Mentor, Music and Advancing Latino Male Achievement (ALMA) Students
Advisor, Rockville Campus Outdoor Adventures Club
“I am not Hispanic, as I do not originate from Spain. I am native and Afro-Latino. Our history is rich and connected to all the natives on Earth. Our culture is based on family, community, and helping one another. As Latinos can come in all colors, shapes, languages, and areas, we are the bridge for racial unity one day. The pride I experience from our Latino community comes from the strength we have exhibited historically to the world while experiencing oppression. Identity is not a niche, it’s an understanding. Learning and experiencing our Latino culture makes it very easy to live, love, and celebrate our culture together. The more I learn about Latino culture, the more I can connect it to ancient African culture and what a beautifully unifying thought it would be for us to think of ourselves as one people, one human race.
Music, food, and stories are the movers of culture in our family. Holidays are extra special with our family, cooking, and being together. Our traditions include making pasteles (green plantain-based tamale wrapped and boiled in banana leaf), alcapurrias (fried ground green plantain with a ground beef center), arroz con gandules (saffron rice with pigeon peas), fried sweet plantains, a roast of pernil (garlic and spice seasoned pork shoulder), and a chicken side. We love dancing to Latin music, playing traditional American holiday music, or listening to our elders—tíos, tías, abuelas, and abuelos—while they tell us their life stories. In my music, I make sure to add a component of Latino music so that magic is preserved. Actually, I moved to the DMV area from New York City to be closer to my family.
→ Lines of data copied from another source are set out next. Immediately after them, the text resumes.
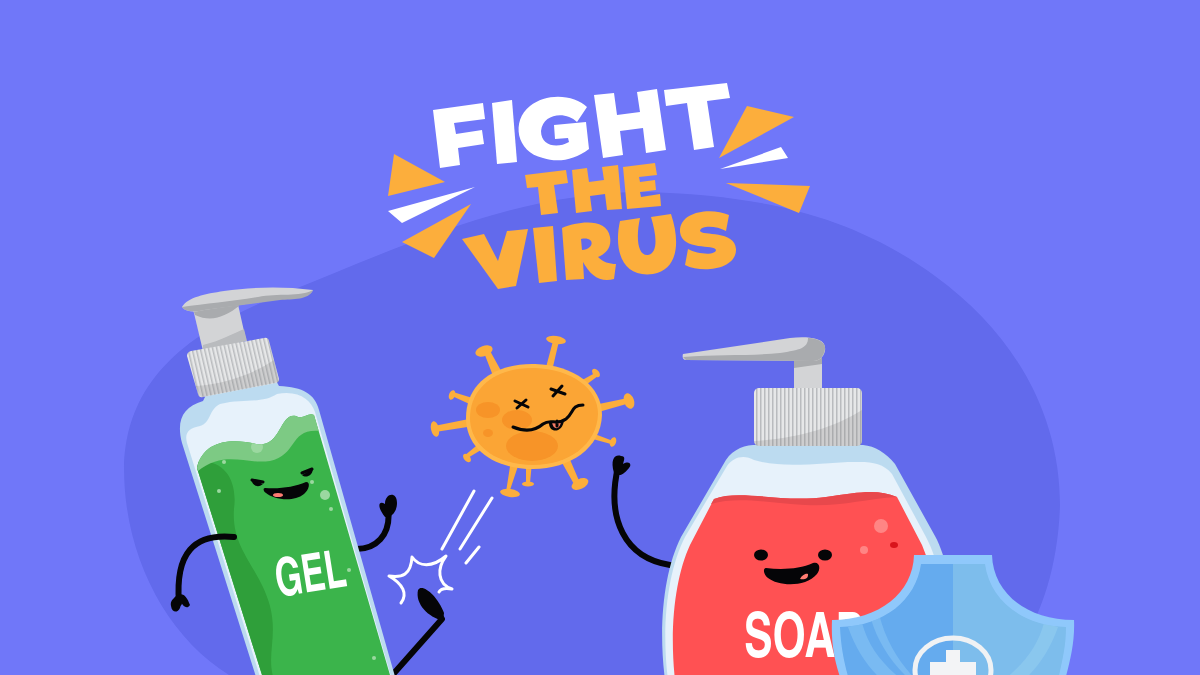
<!DOCTYPE html>
<html lang="en">
<head>
<meta charset="utf-8">
<title>Fight the Virus</title>
<style>
:root{--sky:#7077f9;--blob:#626aec;--orange:#fcae3c;--deep-orange:#f79428;--white:#fff;--ink:#050507;--green:#3bb44b;--dark-green:#2f9f3a;--light-green:#7dca84;--red:#ff5153;--dark-red:#e8484c;--glass:#e7f2fb;--glass-edge:#bcdbf0;--grey:#d3d4d6;--mid-grey:#a9abae}
html,body{margin:0;height:100%;overflow:hidden;background:var(--sky)}
.poster{position:relative;width:1200px;height:675px;overflow:hidden;background:var(--sky)}
.poster svg{position:absolute;inset:0;display:block}
.blob{fill:var(--blob)}
.white{fill:var(--white)}
.orange{fill:var(--orange)}
.spot{fill:var(--deep-orange)}
.letter-stroke{fill:none;stroke-width:20}
.ink{fill:var(--ink)}
.limb{fill:none;stroke:var(--ink);stroke-width:6;stroke-linecap:round;stroke-linejoin:round}
.thin{fill:none;stroke:var(--ink);stroke-width:3;stroke-linecap:round;stroke-linejoin:round}
.impact{fill:none;stroke:var(--white);stroke-width:3;stroke-linecap:round;stroke-linejoin:round}
.glass{fill:var(--glass)}
.glass-edge{fill:var(--glass-edge)}
.grey{fill:var(--grey)}
.mid-grey{fill:var(--mid-grey)}
.label{font-family:"TeX Gyre Heros Cn","Liberation Sans",sans-serif;font-weight:700;fill:var(--white)}
</style>
</head>
<body>
<main class="poster">
<svg width="1200" height="675" viewBox="0 0 1200 675" xmlns="http://www.w3.org/2000/svg">
<defs>
<pattern id="ridges" width="4" height="10" patternUnits="userSpaceOnUse"><rect width="4" height="10" fill="#e6e7e8"/><rect width="1.5" height="10" fill="#b9bbbe"/></pattern>
<pattern id="ridges-tilted" width="4" height="10" patternUnits="userSpaceOnUse" patternTransform="rotate(-13)"><rect width="4" height="10" fill="#e6e7e8"/><rect width="1.5" height="10" fill="#b9bbbe"/></pattern>
<clipPath id="gel-liquid"><path d="M197 468C203 440 232 438 256 444C282 448 279 412 296 416C303 420 308 412 314 415L390 675H262Z"/></clipPath>
<clipPath id="shield-shape"><path d="M921 564H985C990 600 1022 626 1066 627C1066 647 1062 662 1058 680H849C844 662 841 648 840 627C884 626 916 600 921 564Z"/></clipPath>
</defs>

<path class="blob" d="M229 675C165 635 124 555 124 468C126 378 190 329 290 291C400 247 520 190 650 192C760 196 850 214 935 276C1020 338 1060 420 1060 505C1058 575 1035 640 995 675Z"/>

<g id="headline" role="img" aria-label="Fight the virus">
<g class="white">
<path d="M433 110L483 103L485 119L454 123L456 134L482 130L484 144L458 148L460 165L440 168Z"/>
<path d="M492 103L512 100L517 162L497 164Z"/>
<path d="M587 107L577 122C566 111 543 113 541 131C541 146 557 149 569 142L568 138L555 139L554 125L586 122L589 149C574 160 558 163 543 158C516 152 511 121 530 106C547 92 575 95 587 107Z"/>
<path d="M594 95L614 93L617 115L640 112L637 92L657 89L666 150L646 153L643 128L620 131L623 155L603 158Z"/>
<path d="M664 90L727 83L730 98L707 101L714 147L694 150L687 103L666 106Z"/>
</g>
<g class="orange">
<path d="M525 175L566 170L568 183L554 185L558 213L541 215L538 187L527 188Z"/>
<path d="M572 170L587 168L589 182L604 180L602 167L618 165L622 209L607 210L605 194L590 196L592 211L576 213Z"/>
<path d="M623 167L655 163L657 175L639 177L640 182L655 180L656 190L640 192L641 197L660 194L661 206L627 209Z"/>
<path d="M462 239L484 234L498 261L507 231L528 229L516 286L498 289Z"/>
<path d="M533 228L553 226L557 281L539 283Z"/>
<path fill-rule="evenodd" d="M562 228C579 221 607 218 610 237C612 248 605 254 598 257C603 262 609 264 616 264L614 279C600 283 590 275 583 262L584 279L566 280ZM581 239L582 250C595 249 595 236 581 239Z"/>
<path d="M620 221L640 218C636 236 637 256 648 255C659 253 656 233 651 217L671 214C681 244 677 270 653 274C624 278 613 253 620 221Z"/>
<path d="M729 215L726 231C717 226 701 225 700 231C702 236 735 230 736 249C737 269 703 274 685 265L688 249C697 254 715 256 716 250C715 244 682 251 680 232C679 211 711 207 729 215Z"/>
<path d="M394 154L445 182L388 196ZM471 204L402 242L434 258ZM719 158L747 106L794 117ZM726 183L810 186L799 213Z"/>
</g>
<path class="white" d="M388 211L475 187L402 223ZM720 169L781 147L788 158Z"/>
</g>

<g id="virus">
<g class="orange">
<path d="M483 350L489 349L505 378L495 381ZM553 341L559 341L552 371H545ZM595 373L598 376L579 390L575 384ZM628 398L630 403L595 413L594 405ZM613 441L611 444L589 438L592 433ZM580 483L575 486L560 459L568 455ZM530 483H526L526 462H532ZM509 493L506 492L511 460L519 463ZM466 459L464 456L481 442L486 447ZM435 432L434 426L474 418V426ZM452 396L453 392L479 400L476 407Z"/>
<ellipse cx="484" cy="351" rx="9" ry="5" transform="rotate(-20 484 351)"/>
<ellipse cx="556" cy="340" rx="10" ry="4" transform="rotate(8 556 340)"/>
<ellipse cx="596" cy="373" rx="5" ry="3" transform="rotate(50 596 373)"/>
<ellipse cx="629" cy="401" rx="5" ry="8" transform="rotate(-20 629 401)"/>
<ellipse cx="613" cy="442" rx="3" ry="5" transform="rotate(20 613 442)"/>
<ellipse cx="580" cy="484" rx="9" ry="5" transform="rotate(-25 580 484)"/>
<ellipse cx="528" cy="484" rx="6" ry="2.5"/>
<ellipse cx="510" cy="493" rx="10" ry="4" transform="rotate(8 510 493)"/>
<ellipse cx="467" cy="458" rx="5" ry="3" transform="rotate(50 467 458)"/>
<ellipse cx="435" cy="429" rx="4" ry="8" transform="rotate(-12 435 429)"/>
<ellipse cx="452" cy="395" rx="3" ry="5" transform="rotate(20 452 395)"/>
</g>
<path d="M466 418C466 383 495 363 535 364C574 365 602 386 602 415C601 448 570 469 533 469C494 469 466 449 466 418Z" fill="#ffb84a"/>
<path d="M470 418C470 386 498 367 535 368C571 369 598 388 598 414C597 445 568 465 533 465C497 465 470 446 470 418Z" fill="#fba535"/>
<g class="spot"><ellipse cx="488" cy="410" rx="12" ry="8"/><ellipse cx="517" cy="420" rx="15" ry="10"/><ellipse cx="532" cy="446" rx="26" ry="15"/><ellipse cx="488" cy="433" rx="5" ry="4"/></g>
<path d="M549 423C549 434 563 433 564 420Z" class="ink"/>
<path d="M552 422C553 431 561 430 561 420Z" fill="#f77b67"/>
<path class="thin" d="M513 427C525 432 535 431 543 424C551 418 556 426 566 419C574 413 571 405 583 405M515 401L528 407M517 408L526 400M551 389L565 394M553 396L562 386M557 421V426"/>
</g>

<g id="impact-marks" class="impact">
<path d="M474 491L442 549M492 498L460 549M479 547L466 563"/>
<path d="M401 603C408 594 403 584 389 576C402 578 411 575 412 557C419 567 432 568 446 556C437 568 437 584 452 589C446 588 441 588 439 592"/>
</g>

<g id="gel-bottle">
<path class="limb" d="M354 549C375 550 392 536 388 507"/>
<path class="ink" d="M385 517C377 507 378 500 385 504C385 493 397 491 397 503C397 511 392 518 385 517Z"/>
<path class="limb" d="M388 680L442 619L431 601"/>
<path class="ink" d="M418 590C422 583 437 595 444 613L443 621C428 617 415 604 418 590Z"/>
<path class="glass-edge" d="M257 680L182 443C176 420 183 407 203 401L208 391L274 377L279 386C303 387 315 394 319 410L396 680Z"/>
<path class="glass" d="M261 680L187 443C184 432 190 428 200 426C212 422 208 410 220 404C244 398 262 404 277 394C299 390 311 400 315 412L392 680Z"/>
<g clip-path="url(#gel-liquid)">
<rect x="180" y="400" width="220" height="280" fill="var(--green)"/>
<path d="M190 462C224 456 238 480 234 509C231 550 260 568 270 606C278 637 266 655 274 680H240Z" fill="var(--dark-green)"/>
<path d="M190 478C222 447 242 465 270 461C298 455 289 428 320 431V400H190Z" fill="var(--light-green)"/>
<g fill="#9bd8a0"><circle cx="257" cy="447" r="6"/><circle cx="325" cy="495" r="5"/><circle cx="312" cy="482" r="2"/><circle cx="331" cy="509" r="2"/><circle cx="224" cy="462" r="2"/><circle cx="219" cy="491" r="2"/><circle cx="374" cy="658" r="2"/><circle cx="349" cy="570" r="2"/></g>
</g>
<path class="grey" d="M193 309L237 300L246 340L203 351Z"/>
<path class="mid-grey" d="M195 315C212 323 226 316 239 306L237 299L193 309Z"/>
<path d="M203 345C220 341 234 333 244 329L247 341L203 352Z" fill="#b9bbbe"/>
<path class="grey" d="M182 307C188 297 205 294 224 291C252 287 282 286 313 290C309 298 296 298 280 299L204 310C196 312 187 313 182 307Z"/>
<path class="mid-grey" d="M182 307C205 304 233 301 258 297C278 293 300 297 313 290C309 300 293 299 280 300L204 310C196 312 185 312 182 307Z"/>
<path fill="url(#ridges-tilted)" d="M191 351L264 338Q268 337 269 341L279 379Q279 382 276 383L203 397Q199 398 198 394L187 356Q187 352 191 351Z"/>
<path fill="#777" opacity=".22" d="M196 386C228 384 256 372 274 360L279 382L201 397Z"/>
<path class="limb" d="M234 537C194 533 175 553 179 603"/>
<path class="ink" d="M176 596C183 591 187 597 190 605C187 610 183 606 181 602C181 614 172 614 171 606C170 601 173 599 176 596Z"/>
<path class="ink" d="M251 479L263 484C260 487 253 488 251 479ZM313 469L302 475C305 478 312 477 313 469Z"/>
<path class="thin" d="M252 480L263 482M302 473L312 469"/>
<path class="ink" d="M265 488C281 489 294 487 306 482C311 482 309 490 304 494C293 503 273 499 266 493C263 491 263 488 265 488Z"/>
<ellipse cx="278" cy="495" rx="5" ry="2" fill="#ff7c72"/>
<text class="label" x="278" y="597" font-size="53" textLength="71" lengthAdjust="spacingAndGlyphs" transform="rotate(-9 278 597)">GEL</text>
</g>

<g id="soap-bottle">
<path class="limb" d="M670 565C625 558 606 519 618 467"/>
<path class="ink" d="M614 473C610 459 615 454 621 456C626 456 624 460 623 464C630 460 632 465 629 468C625 473 620 478 614 473Z"/>
<path class="glass-edge" d="M665 680C658 625 664 571 681 537L723 465C730 451 741 446 753 445H863C875 446 886 453 895 464L935 536C951 565 957 620 950 680Z"/>
<path class="glass" d="M668 680C661 625 668 570 685 537L727 466C733 457 744 454 754 460C786 470 830 461 860 462C873 462 884 464 892 474L926 537C944 571 950 625 944 680Z"/>
<path d="M675 680C669 625 676 575 690 545L714 499C740 489 780 503 826 497C860 492 878 489 897 497L922 545C936 578 942 625 938 680Z" fill="var(--red)"/>
<path d="M714 499C740 489 780 503 826 497C860 492 878 489 897 497C864 499 840 507 805 505C768 503 738 496 711 504Z" fill="var(--dark-red)"/>
<circle cx="881" cy="526" r="7" fill="#ff8584"/><circle cx="864" cy="550" r="4" fill="#ff8584"/><ellipse cx="894" cy="545" rx="4" ry="3" fill="#d8141c"/>
<rect class="grey" x="794" y="358" width="28" height="32"/>
<path class="mid-grey" d="M794 358H822V364L794 368Z"/>
<path class="grey" d="M683 354L790 338C807 336 821 338 824 344C828 352 821 361 814 361L686 360C683 360 682 357 683 354Z"/>
<path class="mid-grey" d="M683 357C720 354 750 356 780 353C800 350 808 348 808 338C820 338 826 344 825 349C824 356 820 361 813 361L686 360Z"/>
<rect x="754" y="388" width="108" height="58" rx="5" fill="url(#ridges)"/>
<path d="M754 441C794 439 834 428 862 410V441Q862 446 857 446H759Q754 446 754 441Z" fill="#777" opacity=".22"/>
<ellipse class="ink" cx="761" cy="555" rx="7" ry="5.5"/><ellipse class="ink" cx="825" cy="555" rx="7" ry="5.5"/>
<path class="ink" d="M766 568C782 570 800 569 813 563C820 561 821 569 817 574C805 588 778 586 768 578C763 574 763 568 766 568Z"/>
<path d="M800 579C803 573 809 573 808 575C808 579 804 580 800 579Z" fill="#ff7c72"/>
<text class="label" x="744" y="657" font-size="62" textLength="120" lengthAdjust="spacingAndGlyphs">SOAP</text>
</g>

<g id="shield">
<path d="M914 555H992C993 593 1027 620 1074 620C1075 642 1070 661 1065 680H841C834 660 831 642 832 620C879 620 913 593 914 555Z" fill="#8fc8fb"/>
<g clip-path="url(#shield-shape)">
<rect x="830" y="555" width="123" height="125" fill="#65abee"/>
<rect x="953" y="555" width="125" height="125" fill="#7dbdec"/>
<path d="M848 627C856 650 868 667 882 680H902C880 662 868 645 862 623ZM871 619C878 642 890 661 910 680H916C899 662 886 642 879 614Z" fill="#85c3f4" opacity=".65"/>
<path d="M1058 627C1050 650 1038 667 1024 680H1004C1026 662 1038 645 1044 623Z" fill="#92ccf0" opacity=".65"/>
</g>
<ellipse cx="953" cy="670" rx="38" ry="32" fill="none" stroke="#f0f2f4" stroke-width="5"/>
<path d="M946 650H960V662H976V675H930V662H946Z" fill="#f3f4f6"/>
</g>
</svg>
</main>
</body>
</html>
I want my children to experience that magic of community, family, and love. I love talking to my sons, telling them stories of their past, and sharing that communion of spirit with our ancestors under the stars.”
“I feel very proud to be Hispanic because I feel like I have an identity. I belong to a group, and I have an identity that makes me very happy. I have my children here. My four kids, some born in Colombia and some born in the United States, feel Colombian. My daughter wears the typical Barranquilla carnival outfit when the festival comes around. The music, the salsa, the Vallenato (folk music from Colombia)… that's in the blood. I started really valuing my culture and Hispanic-ness (Hispanidad) when I left Colombia.
It is important to recognize your roots because when you recognize your identity, you are never lost, and that is what you must pass on to your children.”
Betsy Yenny Arroyo
“I consider myself Hispanic. We were conquered by the Spanish, and we speak that language although we have other dialects. My children also speak perfect Spanish. My daughter is 27. She is an English teacher. My son is 18. My dad and mom are all here—and we are very united. We always try to follow and maintain the beliefs and the roots of our grandparents and our ancestors. I learned cooking from my grandmother—and I love to cook. In Latin countries, we have tight-knit families. We value respect and education for our children. It is one's pride to maintain our beliefs, religion, and respect for our elders. We love music. There is a lot of warmth. The food is spectacular. Food, family, and music are things that unite us, connect us.”
Lorena Yasmin Amaya Hernandez
“I am proud to be Hispanic and to be from El Salvador. My parents taught me that—and I taught it to my children. There are many stories of our ancestors that our grandparents told us and get passed on from one generation to another. We have been taught to work hard, to be proud of doing our work well, and to respect our elders.”
Mao, Dominican Republic
Public Safety Officer
“I pass on my heritage to my kids, who were born here, by telling them about Dominican history, by taking them on vacation and physically showing them, and by talking about the culture. I make food from the Dominican Republic—and my kids love it. I constantly do research about the history of the Dominican Republic and share it with my kids, so they have a better understanding of the culture and where it all started.”
Maria E. Vasquez
Takoma Park/Silver Spring Campus
“I raised my children the way my parents and grandparents raised me: respect people. I feel very proud of my parents and also of my children. I love our food and customs.”